On October 24, Mexican President Enrique Peña Nieto toured areas in southwest Mexico affected by Hurricane Patricia. The hurricane’s 200-mph winds at landfall and accompanying torrential rains left surprisingly little damage in her wake.
While poorer areas with flimsy structures endured considerable damage, Peña Nieto said he was glad the damage was not as bad as the nation feared.
According to NBC News, several hotels in the port city of Manzanillo were damaged as the hurricane made landfall. Cement power poles were snapped in the storm, and part of the main highway toward the coast near Colima collapsed. In some villages, entire homes were destroyed.
I’ve lost everything, I don’t even have anywhere to sleep,” Roberto Gonzalez, a farmer, told Reuters as he salvaged belongings from mangled debris of trash, toys and branches strewn across his hamlet of Chamela near the coast of Jalisco state, which took a direct hit.
Although Hurricane Patricia was a monster Category 5 storm when it made landfall, it was very quickly downgraded to a mere low pressure system within 24 hours as it sped across Mexico’s rugged central mountain range. It was sheer luck that Patricia landed in and traversed a largely rural, sparsely-populated part of Mexico. The metro Guadalajara area (population 1.4 million) and cities of Manzanillo and Puerto Vallarta were almost completely spared from the high winds.

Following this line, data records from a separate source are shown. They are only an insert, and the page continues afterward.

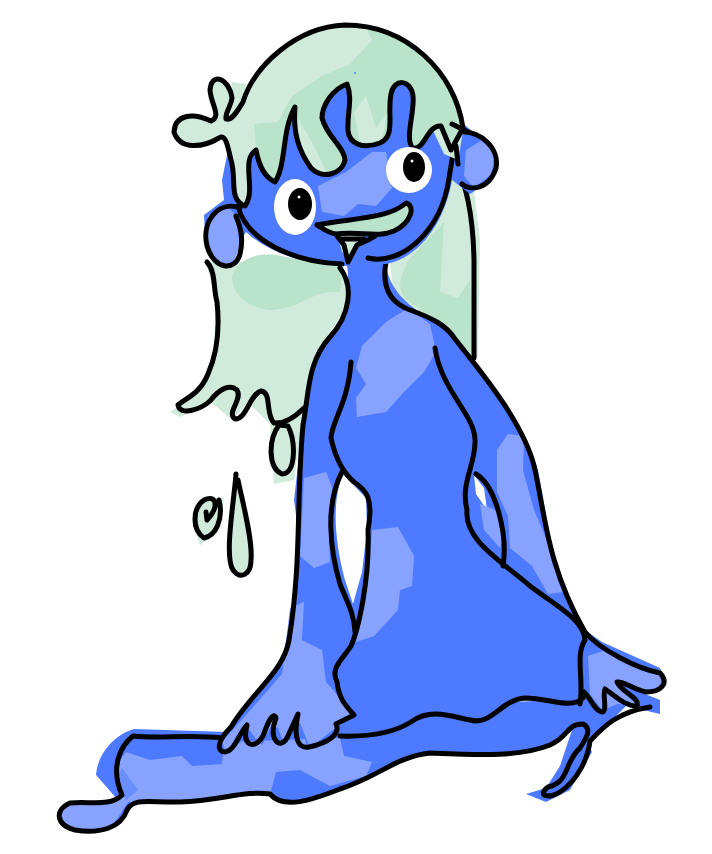
<!DOCTYPE html>
<html lang="en">
<head>
<meta charset="utf-8">
<title>Slime girl</title>
<style>
:root{--paper:#fff;--ink:#000;--slime:#4d7aff;--slime-light:#88a3ff;--mint:#d0ebdc;--mint-deep:#b9e3ca}
html,body{margin:0;background:var(--paper);overflow:hidden}
svg{display:block;width:712px;height:854px}
.slime{fill:var(--slime)}
.glow{fill:var(--slime-light)}
.mint{fill:var(--mint)}
.mint-deep{fill:var(--mint-deep)}
.paper{fill:var(--paper)}
.ink{fill:var(--ink)}
.line{fill:none;stroke:var(--ink);stroke-width:5;stroke-linecap:round;stroke-linejoin:round}
</style>
</head>
<body>
<svg viewBox="0 0 712 854" role="img" aria-label="Blue slime girl with dripping mint hair, kneeling in a puddle">
<defs>
<path id="puddle-shape" d="M222 738C190 734 160 739 133 736C120 746 110 768 122 795C110 807 90 801 70 803C54 810 56 825 75 830C100 834 121 828 127 810C134 797 150 803 180 802C220 801 245 790 270 794C284 810 312 800 340 789C380 776 395 757 430 753C480 755 520 757 550 745C570 736 566 724 583 724L582 698L354 712Z"/>
<path id="hair-shape" d="M243 102C254 66 296 27 345 25C407 25 455 72 463 128L451 150L441 126C428 124 424 151 413 148C404 140 415 112 413 96C411 79 394 78 391 94C387 115 396 136 380 143C364 149 349 145 348 130C347 113 353 99 347 84C333 89 322 105 322 118C327 137 345 148 345 160C342 174 323 180 311 168C298 150 293 132 295 107C281 132 287 163 275 182C264 177 259 166 256 150C240 160 257 190 245 206C228 200 237 178 231 160C227 142 225 134 219 138C204 147 180 151 174 132C175 115 192 112 211 121C222 116 211 105 210 90C212 70 230 80 232 98C231 107 225 112 226 119C232 121 238 110 243 102Z"/>
<clipPath id="hair-clip"><use href="#hair-shape"/></clipPath>
<clipPath id="puddle-clip"><use href="#puddle-shape"/></clipPath>
</defs>

<g id="back-hair">
<path class="mint" d="M206 262L216 300L214 345C210 382 192 398 170 412L180 417L212 403L232 420L248 402L270 424L274 484L294 480L305 400L318 350L346 308L344 262ZM390 262L430 236L456 150L474 190L480 240L478 357L466 354L436 322L394 302Z"/>
<path class="mint-deep" d="M232 276C240 256 262 250 290 258L342 266L340 292C310 290 300 310 270 310C252 308 232 298 232 276ZM410 258L444 222L440 292L458 298L470 280L473 354L440 324L416 306C390 294 402 272 410 258Z"/>
<path class="line" d="M207 262C216 272 213 288 217 302C220 330 216 356 208 374C200 394 186 398 178 405C180 416 200 410 210 401C220 388 230 384 237 390C243 400 226 412 235 419C246 420 250 394 261 391C272 392 265 414 274 423C285 424 296 416 304 408M457 165C465 185 473 210 474 260V358"/>
</g>

<g id="falling-drops">
<path class="mint" d="M199 500L224 498L217 534L200 545L192 522Z"/>
<path class="mint line" style="fill:var(--mint)" d="M279 425C268 440 268 468 282 474C296 474 296 442 288 426ZM236 474C234 502 224 556 233 570C240 580 251 575 251 560C253 540 242 500 238 480"/>
<path class="line" d="M219 500C224 520 215 536 204 538C192 530 192 508 204 500C216 494 220 506 207 520M207 520L206 512"/>
</g>

<g id="puddle">
<path class="slime" d="M96 775C98 752 116 734 134 729L228 732L224 742L128 790L118 800ZM582 700L632 700L612 720L588 744L592 752L570 790L546 802L526 794L546 788L560 766L570 736Z"/>
<use class="slime" href="#puddle-shape"/>
<g class="glow" clip-path="url(#puddle-clip)">
<path d="M50 840V800L122 796L114 768L126 752L150 760L182 756L192 766L222 764L224 742L340 738L344 756L372 762L366 776L330 786L300 770L276 772L268 802H128L110 830Z"/>
</g>
<path class="slime" d="M126 800L114 782L122 768L138 790Z" opacity=".5"/>
</g>

<g id="body">
<path class="slime" d="M346 258C351 290 350 315 328 340C308 362 307 390 302 430L294 500L298 530C297 560 294 610 284 650C280 680 246 704 230 728C214 744 216 754 226 753L250 735L262 745L275 722L284 745L298 718L308 748L340 736C370 737 395 732 412 722C430 708 450 715 470 720C492 726 500 700 525 698C550 700 570 710 588 700L604 712L618 704L660 714V700L640 692L666 684L660 668L602 642L585 630C552 575 548 520 538 470C525 425 480 368 455 338C440 320 385 304 386 258Z"/>
<path class="paper" d="M343 474C332 500 334 540 345 580L353 604L362 572L367 530L366 498ZM474 475L484 488L487 510L476 494Z"/>
<g class="glow">
<path d="M386 322L408 308L430 324L436 352L424 372L404 392L386 412L357 417L356 398L366 384L356 368L362 346Z"/>
<path d="M304 478L326 472L334 492L328 516L330 562L314 568L300 556ZM290 608L304 602L302 640L322 650L326 682L342 700L354 716L330 732L310 748L298 718L284 744L275 720L260 745L248 728L226 752L222 742L254 706L282 674Z"/>
<path d="M372 530L398 527L414 556L412 586L400 590L398 610L374 636L356 642L366 596Z"/>
<path d="M497 450L508 434L524 436L523 470L534 510L546 538L564 592L548 594L532 566L510 548L508 516L497 492ZM480 504L496 510L503 538L500 548L484 530Z"/>
<path d="M588 656L606 650L660 674L664 686L645 692L620 684L638 706L618 704L602 710L590 694Z"/>
</g>
</g>

<g id="body-lines" class="line">
<path d="M340 268C354 286 350 315 330 337C307 362 309 394 303 425C296 500 302 560 289 640C284 672 250 694 231 727C216 742 217 752 225 752C235 751 239 733 247 725C241 748 256 749 263 736C268 722 273 711 276 718C268 740 280 750 287 738L298 714C293 738 298 749 309 747C328 743 341 734 336 724L354 715C344 704 339 698 337 682C330 668 342 660 351 646C358 630 370 580 368 530C374 498 366 490 354 482C340 470 334 452 331 438C332 420 348 404 351 362"/>
<path d="M342 472C325 504 330 550 340 584C346 600 354 612 355 632M386 262C382 284 388 302 410 310C432 318 446 325 455 339C478 368 526 425 535 470C545 516 548 568 585 632C600 650 638 669 660 673C670 684 660 692 646 692C634 690 624 681 617 682C622 693 640 697 637 706C625 706 615 696 605 689C602 694 608 711 602 712C594 710 592 700 584 692"/>
<path d="M435 348C441 390 475 415 475 440C476 465 460 482 467 510C464 540 500 560 530 586C558 607 584 620 585 640C575 655 584 680 580 704M476 474C496 486 508 535 503 566"/>
<path d="M340 736C370 737 395 732 411 722C430 708 450 716 470 720C492 726 500 700 525 698C550 698 570 710 583 698"/>
<path d="M222 738C190 734 160 739 133 736C120 746 110 768 122 795C110 807 90 801 70 803C54 810 56 825 75 830C100 834 121 828 127 810C134 797 150 803 180 802C220 801 245 790 270 794C284 810 312 800 340 789C380 776 395 757 430 753C480 755 520 757 550 745C570 736 566 724 583 724C592 729 587 737 580 748C564 762 570 782 548 787C536 796 550 799 560 792C578 780 588 758 590 741C604 726 618 712 650 707"/>
</g>

<g id="head">
<path class="slime" d="M236 110L222 180L224 200L204 215L206 250L222 268L246 232C270 254 305 264 344 266L386 264C418 258 444 225 452 180L470 194L494 178L495 150L466 126L400 70L300 85Z"/>
<path class="glow" d="M208 216L226 204L236 216L240 246L232 266L214 262L206 244ZM466 150L482 140L494 152L492 174L474 188L464 176ZM318 186L346 172L372 152L386 152L392 188L376 206L358 204L344 216L322 212Z"/>
<path class="line" d="M240 208C219 200 201 221 207 246C214 270 235 272 240 254C244 238 240 226 236 216M238 206C246 240 292 262 342 264M368 258C402 266 442 230 449 178L455 142M458 132C482 130 500 150 496 168C489 190 470 191 462 184"/>
</g>

<g id="hair">
<path class="mint" d="M232 82L246 84L240 130L224 134ZM430 124L444 120L464 126L458 160L444 154Z"/>
<use class="mint" href="#hair-shape"/>
<g class="mint-deep" clip-path="url(#hair-clip)">
<path d="M254 124L278 122L292 96L322 76L350 64L372 40L362 20H420L480 90V150H348L350 84L328 102L322 120L346 156L330 180L312 142L294 112L280 190L258 172Z"/>
</g>
<path class="mint" d="M354 112L366 96L376 128L388 112L382 140L360 144Z"/>
<use class="line" href="#hair-shape"/>
<path class="line" d="M452 124L468 132M456 146L458 164"/>
<circle class="slime" cx="355" cy="73" r="1"/>
</g>

<g id="face">
<ellipse class="paper" cx="295" cy="207" rx="21" ry="28"/>
<ellipse class="paper" cx="409" cy="170" rx="23" ry="23"/>
<ellipse class="ink" cx="300" cy="204" rx="12" ry="16"/>
<ellipse class="ink" cx="414" cy="167" rx="11" ry="15"/>
<circle class="paper" cx="299" cy="197" r="1.5"/>
<circle class="paper" cx="412" cy="161" r="1.5"/>
<path class="mint-deep" d="M318 226C352 218 386 220 406 202C416 206 412 224 394 231C378 238 360 232 340 235Z"/>
<path class="mint" d="M338 236L366 234L358 248L348 260L342 252Z"/>
<path class="line" d="M317 225C352 218 388 219 406 203C416 206 411 223 394 231C378 238 360 231 336 234C328 233 322 228 317 225M337 236L344 245L348 262L357 245L368 240L375 236M342 239H364"/>
</g>
</svg>
</body>
</html>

Sylvia Longmire is a border security expert and Contributing Editor for Breitbart Texas. You can read more about cross-border issues in her latest book, Border Insecurity: Why Big Money, Fences, and Drones Aren’t Making Us Safer.